*** Opening of Data records ***
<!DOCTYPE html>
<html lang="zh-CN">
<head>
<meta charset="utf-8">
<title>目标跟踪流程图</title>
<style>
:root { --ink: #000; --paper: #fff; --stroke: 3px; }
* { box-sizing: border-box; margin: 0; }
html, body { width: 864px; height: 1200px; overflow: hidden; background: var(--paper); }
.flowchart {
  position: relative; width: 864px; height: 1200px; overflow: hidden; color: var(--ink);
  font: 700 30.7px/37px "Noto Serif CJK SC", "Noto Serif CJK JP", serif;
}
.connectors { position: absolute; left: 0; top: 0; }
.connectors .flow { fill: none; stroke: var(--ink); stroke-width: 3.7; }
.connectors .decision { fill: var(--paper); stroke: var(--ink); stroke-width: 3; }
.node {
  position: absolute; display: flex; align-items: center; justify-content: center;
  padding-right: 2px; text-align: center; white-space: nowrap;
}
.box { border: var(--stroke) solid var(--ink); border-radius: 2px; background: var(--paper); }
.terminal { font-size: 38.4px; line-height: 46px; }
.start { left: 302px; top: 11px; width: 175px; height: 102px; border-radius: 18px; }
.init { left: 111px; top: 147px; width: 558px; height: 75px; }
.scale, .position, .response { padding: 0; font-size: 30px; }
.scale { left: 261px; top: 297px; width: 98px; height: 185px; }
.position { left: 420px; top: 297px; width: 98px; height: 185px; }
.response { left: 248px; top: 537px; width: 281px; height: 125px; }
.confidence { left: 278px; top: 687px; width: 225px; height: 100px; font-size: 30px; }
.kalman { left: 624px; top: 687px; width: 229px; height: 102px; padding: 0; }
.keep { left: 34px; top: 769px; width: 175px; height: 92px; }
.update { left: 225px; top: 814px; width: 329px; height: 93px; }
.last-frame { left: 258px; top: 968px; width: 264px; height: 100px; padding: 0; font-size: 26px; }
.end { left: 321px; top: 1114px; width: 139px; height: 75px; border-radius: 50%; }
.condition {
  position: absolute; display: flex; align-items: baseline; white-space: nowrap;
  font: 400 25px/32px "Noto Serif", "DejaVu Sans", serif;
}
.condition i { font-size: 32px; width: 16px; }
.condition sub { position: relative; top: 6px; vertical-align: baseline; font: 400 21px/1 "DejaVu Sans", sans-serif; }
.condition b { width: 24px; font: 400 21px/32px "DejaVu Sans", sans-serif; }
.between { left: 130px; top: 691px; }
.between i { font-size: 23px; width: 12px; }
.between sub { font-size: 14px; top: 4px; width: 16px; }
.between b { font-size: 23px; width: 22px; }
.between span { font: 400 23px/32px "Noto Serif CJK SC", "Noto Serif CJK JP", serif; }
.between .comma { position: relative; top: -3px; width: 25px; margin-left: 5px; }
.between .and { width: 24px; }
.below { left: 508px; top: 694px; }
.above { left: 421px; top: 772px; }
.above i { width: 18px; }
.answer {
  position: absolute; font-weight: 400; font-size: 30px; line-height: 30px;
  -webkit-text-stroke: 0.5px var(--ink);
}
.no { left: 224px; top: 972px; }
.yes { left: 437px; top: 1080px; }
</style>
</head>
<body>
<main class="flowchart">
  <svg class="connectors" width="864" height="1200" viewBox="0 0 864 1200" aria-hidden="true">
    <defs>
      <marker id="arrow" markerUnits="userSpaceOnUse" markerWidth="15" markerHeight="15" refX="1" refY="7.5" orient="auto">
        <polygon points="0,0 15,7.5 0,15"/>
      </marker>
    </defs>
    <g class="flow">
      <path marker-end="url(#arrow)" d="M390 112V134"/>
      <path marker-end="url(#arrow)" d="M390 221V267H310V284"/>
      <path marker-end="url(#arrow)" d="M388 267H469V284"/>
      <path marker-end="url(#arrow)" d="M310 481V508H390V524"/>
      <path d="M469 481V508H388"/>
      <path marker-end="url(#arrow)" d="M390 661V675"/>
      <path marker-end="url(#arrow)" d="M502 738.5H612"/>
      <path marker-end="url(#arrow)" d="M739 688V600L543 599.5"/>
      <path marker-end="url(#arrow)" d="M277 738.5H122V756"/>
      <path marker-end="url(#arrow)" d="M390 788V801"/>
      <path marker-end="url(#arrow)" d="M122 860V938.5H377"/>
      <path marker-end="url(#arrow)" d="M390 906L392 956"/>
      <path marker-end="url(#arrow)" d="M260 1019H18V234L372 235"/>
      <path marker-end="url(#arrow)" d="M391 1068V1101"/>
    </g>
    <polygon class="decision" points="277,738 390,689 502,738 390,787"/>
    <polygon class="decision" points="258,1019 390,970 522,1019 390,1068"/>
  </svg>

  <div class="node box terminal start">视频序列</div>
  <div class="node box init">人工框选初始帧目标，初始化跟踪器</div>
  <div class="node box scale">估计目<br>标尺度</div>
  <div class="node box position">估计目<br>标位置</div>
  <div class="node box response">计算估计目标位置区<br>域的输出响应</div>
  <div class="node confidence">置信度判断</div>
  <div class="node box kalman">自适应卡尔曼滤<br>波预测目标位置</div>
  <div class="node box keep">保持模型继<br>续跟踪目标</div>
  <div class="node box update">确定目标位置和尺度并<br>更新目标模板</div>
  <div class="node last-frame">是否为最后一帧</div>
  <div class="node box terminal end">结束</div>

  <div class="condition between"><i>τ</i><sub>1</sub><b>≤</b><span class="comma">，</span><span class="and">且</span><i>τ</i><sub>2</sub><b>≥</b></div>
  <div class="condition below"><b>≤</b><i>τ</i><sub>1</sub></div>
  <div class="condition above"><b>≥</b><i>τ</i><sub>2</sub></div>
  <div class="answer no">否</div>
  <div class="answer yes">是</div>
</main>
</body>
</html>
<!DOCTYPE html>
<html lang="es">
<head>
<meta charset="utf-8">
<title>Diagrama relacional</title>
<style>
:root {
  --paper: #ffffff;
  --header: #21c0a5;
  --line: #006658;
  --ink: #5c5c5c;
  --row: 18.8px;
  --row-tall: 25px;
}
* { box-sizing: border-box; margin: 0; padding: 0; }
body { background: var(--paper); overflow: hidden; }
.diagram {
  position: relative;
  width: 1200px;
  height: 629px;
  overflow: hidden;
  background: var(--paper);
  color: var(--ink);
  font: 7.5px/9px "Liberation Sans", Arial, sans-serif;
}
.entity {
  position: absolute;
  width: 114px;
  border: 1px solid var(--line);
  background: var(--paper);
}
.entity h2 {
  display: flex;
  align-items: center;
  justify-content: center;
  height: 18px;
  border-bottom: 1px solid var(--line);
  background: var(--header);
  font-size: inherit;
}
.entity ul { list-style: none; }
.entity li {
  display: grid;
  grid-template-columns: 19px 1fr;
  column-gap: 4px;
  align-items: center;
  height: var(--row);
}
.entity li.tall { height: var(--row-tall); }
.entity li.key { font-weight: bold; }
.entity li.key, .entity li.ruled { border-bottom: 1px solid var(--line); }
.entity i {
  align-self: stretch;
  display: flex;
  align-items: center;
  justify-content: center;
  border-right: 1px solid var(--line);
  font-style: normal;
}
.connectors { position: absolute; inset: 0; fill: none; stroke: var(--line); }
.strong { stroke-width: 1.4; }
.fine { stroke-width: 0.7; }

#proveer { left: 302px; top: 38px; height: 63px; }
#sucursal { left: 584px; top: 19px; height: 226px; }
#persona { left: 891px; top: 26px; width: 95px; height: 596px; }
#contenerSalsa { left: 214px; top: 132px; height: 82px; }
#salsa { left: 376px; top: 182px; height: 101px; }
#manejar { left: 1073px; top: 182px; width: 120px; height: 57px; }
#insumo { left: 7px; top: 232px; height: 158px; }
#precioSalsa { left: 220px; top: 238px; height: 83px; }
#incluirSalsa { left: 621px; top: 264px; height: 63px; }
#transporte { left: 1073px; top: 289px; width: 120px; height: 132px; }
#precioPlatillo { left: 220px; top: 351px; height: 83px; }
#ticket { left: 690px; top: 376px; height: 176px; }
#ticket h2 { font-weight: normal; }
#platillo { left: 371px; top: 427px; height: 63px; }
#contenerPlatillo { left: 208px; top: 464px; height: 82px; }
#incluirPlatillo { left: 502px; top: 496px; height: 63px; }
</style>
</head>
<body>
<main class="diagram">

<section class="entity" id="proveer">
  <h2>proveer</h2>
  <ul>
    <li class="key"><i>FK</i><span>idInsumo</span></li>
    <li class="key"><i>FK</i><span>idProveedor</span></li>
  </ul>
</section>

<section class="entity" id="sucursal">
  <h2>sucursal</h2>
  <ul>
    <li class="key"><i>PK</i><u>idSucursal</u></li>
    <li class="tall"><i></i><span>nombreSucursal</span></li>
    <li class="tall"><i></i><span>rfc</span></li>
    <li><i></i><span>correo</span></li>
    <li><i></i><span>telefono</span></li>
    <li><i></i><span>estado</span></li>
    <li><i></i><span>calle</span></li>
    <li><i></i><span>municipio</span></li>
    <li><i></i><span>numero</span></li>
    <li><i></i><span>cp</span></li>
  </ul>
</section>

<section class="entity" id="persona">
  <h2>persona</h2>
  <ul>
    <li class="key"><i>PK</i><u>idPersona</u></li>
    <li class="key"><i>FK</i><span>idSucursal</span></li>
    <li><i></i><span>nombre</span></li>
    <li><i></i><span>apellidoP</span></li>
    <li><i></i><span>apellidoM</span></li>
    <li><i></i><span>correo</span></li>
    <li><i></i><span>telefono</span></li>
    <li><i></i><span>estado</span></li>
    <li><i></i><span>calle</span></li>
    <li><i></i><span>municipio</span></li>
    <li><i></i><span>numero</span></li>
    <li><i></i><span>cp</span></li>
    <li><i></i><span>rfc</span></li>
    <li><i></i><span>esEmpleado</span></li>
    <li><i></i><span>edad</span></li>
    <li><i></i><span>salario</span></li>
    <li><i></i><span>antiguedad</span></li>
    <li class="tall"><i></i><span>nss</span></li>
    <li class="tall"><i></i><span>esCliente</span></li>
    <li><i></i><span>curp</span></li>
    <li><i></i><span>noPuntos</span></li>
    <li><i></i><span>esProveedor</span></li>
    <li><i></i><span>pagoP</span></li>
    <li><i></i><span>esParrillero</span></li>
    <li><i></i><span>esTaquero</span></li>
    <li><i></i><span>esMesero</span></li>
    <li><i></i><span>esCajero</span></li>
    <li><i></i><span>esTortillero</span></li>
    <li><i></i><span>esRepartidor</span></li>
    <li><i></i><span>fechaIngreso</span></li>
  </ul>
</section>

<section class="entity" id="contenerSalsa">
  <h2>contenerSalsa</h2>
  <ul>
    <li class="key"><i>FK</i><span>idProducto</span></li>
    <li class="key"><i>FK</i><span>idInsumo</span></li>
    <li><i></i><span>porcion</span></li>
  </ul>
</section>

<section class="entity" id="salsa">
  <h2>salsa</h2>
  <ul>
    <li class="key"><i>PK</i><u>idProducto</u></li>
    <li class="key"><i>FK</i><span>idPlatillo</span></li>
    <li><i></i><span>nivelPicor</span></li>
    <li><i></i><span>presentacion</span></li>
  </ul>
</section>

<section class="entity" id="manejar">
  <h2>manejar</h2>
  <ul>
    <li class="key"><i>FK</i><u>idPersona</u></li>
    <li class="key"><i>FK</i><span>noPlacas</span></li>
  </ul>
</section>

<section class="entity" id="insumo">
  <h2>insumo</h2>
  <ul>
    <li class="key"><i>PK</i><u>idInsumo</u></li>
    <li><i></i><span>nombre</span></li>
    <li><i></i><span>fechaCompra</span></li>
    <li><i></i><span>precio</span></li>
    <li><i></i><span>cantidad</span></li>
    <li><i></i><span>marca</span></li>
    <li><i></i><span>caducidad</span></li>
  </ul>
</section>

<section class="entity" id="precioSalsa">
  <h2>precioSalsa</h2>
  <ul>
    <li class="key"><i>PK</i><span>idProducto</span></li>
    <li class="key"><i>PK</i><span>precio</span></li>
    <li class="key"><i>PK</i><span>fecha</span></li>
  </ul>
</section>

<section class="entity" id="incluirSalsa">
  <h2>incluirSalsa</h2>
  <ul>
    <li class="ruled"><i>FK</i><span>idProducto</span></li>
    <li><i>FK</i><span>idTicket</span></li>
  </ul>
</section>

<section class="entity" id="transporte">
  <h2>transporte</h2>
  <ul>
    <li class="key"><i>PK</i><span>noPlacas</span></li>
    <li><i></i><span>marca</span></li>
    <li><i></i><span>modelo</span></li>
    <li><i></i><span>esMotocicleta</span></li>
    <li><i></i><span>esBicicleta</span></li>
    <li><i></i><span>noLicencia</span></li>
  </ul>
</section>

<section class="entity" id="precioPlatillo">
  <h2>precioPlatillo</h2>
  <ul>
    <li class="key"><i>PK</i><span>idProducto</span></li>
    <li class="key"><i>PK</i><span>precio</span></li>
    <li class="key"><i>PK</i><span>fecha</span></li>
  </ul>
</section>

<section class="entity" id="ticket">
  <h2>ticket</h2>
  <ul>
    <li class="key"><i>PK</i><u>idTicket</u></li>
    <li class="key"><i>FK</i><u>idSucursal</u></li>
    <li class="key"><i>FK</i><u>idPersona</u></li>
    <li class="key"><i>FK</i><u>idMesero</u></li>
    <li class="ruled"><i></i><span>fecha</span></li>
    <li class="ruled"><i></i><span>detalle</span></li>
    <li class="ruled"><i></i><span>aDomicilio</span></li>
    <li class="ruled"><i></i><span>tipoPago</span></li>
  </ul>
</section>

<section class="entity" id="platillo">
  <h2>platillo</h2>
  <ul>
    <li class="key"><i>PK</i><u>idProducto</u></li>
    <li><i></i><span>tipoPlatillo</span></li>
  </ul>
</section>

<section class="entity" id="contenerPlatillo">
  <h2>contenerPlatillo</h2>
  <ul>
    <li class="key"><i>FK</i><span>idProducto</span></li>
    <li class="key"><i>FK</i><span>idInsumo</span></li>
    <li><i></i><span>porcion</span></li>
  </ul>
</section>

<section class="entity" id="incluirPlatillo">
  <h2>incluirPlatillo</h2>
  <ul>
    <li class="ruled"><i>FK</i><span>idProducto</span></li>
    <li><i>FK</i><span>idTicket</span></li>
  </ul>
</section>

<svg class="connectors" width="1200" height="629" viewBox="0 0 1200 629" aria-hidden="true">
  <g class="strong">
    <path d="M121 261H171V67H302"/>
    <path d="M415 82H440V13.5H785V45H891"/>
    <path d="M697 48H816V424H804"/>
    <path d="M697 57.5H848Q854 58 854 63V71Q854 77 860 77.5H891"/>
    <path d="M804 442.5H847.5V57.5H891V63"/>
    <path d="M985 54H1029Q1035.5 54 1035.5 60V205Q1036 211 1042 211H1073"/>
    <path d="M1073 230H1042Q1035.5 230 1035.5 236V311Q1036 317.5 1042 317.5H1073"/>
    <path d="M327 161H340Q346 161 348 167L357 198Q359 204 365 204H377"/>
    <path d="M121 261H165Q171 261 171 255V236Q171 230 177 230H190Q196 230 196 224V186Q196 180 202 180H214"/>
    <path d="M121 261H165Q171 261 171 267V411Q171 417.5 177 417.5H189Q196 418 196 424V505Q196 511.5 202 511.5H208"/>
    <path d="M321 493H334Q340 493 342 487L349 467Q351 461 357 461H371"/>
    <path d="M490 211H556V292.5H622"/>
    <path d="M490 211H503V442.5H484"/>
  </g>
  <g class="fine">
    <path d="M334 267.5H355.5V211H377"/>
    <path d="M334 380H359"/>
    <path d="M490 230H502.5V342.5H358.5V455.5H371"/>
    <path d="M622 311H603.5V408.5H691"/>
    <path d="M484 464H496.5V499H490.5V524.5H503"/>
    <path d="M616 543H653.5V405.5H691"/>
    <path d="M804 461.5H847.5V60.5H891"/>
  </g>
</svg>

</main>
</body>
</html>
*** Close of Data records ***
Requirement
Return every line above in which the string "node" occurs.

Response below
.node {
  <div class="node box terminal start">视频序列</div>
  <div class="node box init">人工框选初始帧目标，初始化跟踪器</div>
  <div class="node box scale">估计目<br>标尺度</div>
  <div class="node box position">估计目<br>标位置</div>
  <div class="node box response">计算估计目标位置区<br>域的输出响应</div>
  <div class="node confidence">置信度判断</div>
  <div class="node box kalman">自适应卡尔曼滤<br>波预测目标位置</div>
  <div class="node box keep">保持模型继<br>续跟踪目标</div>
  <div class="node box update">确定目标位置和尺度并<br>更新目标模板</div>
  <div class="node last-frame">是否为最后一帧</div>
  <div class="node box terminal end">结束</div>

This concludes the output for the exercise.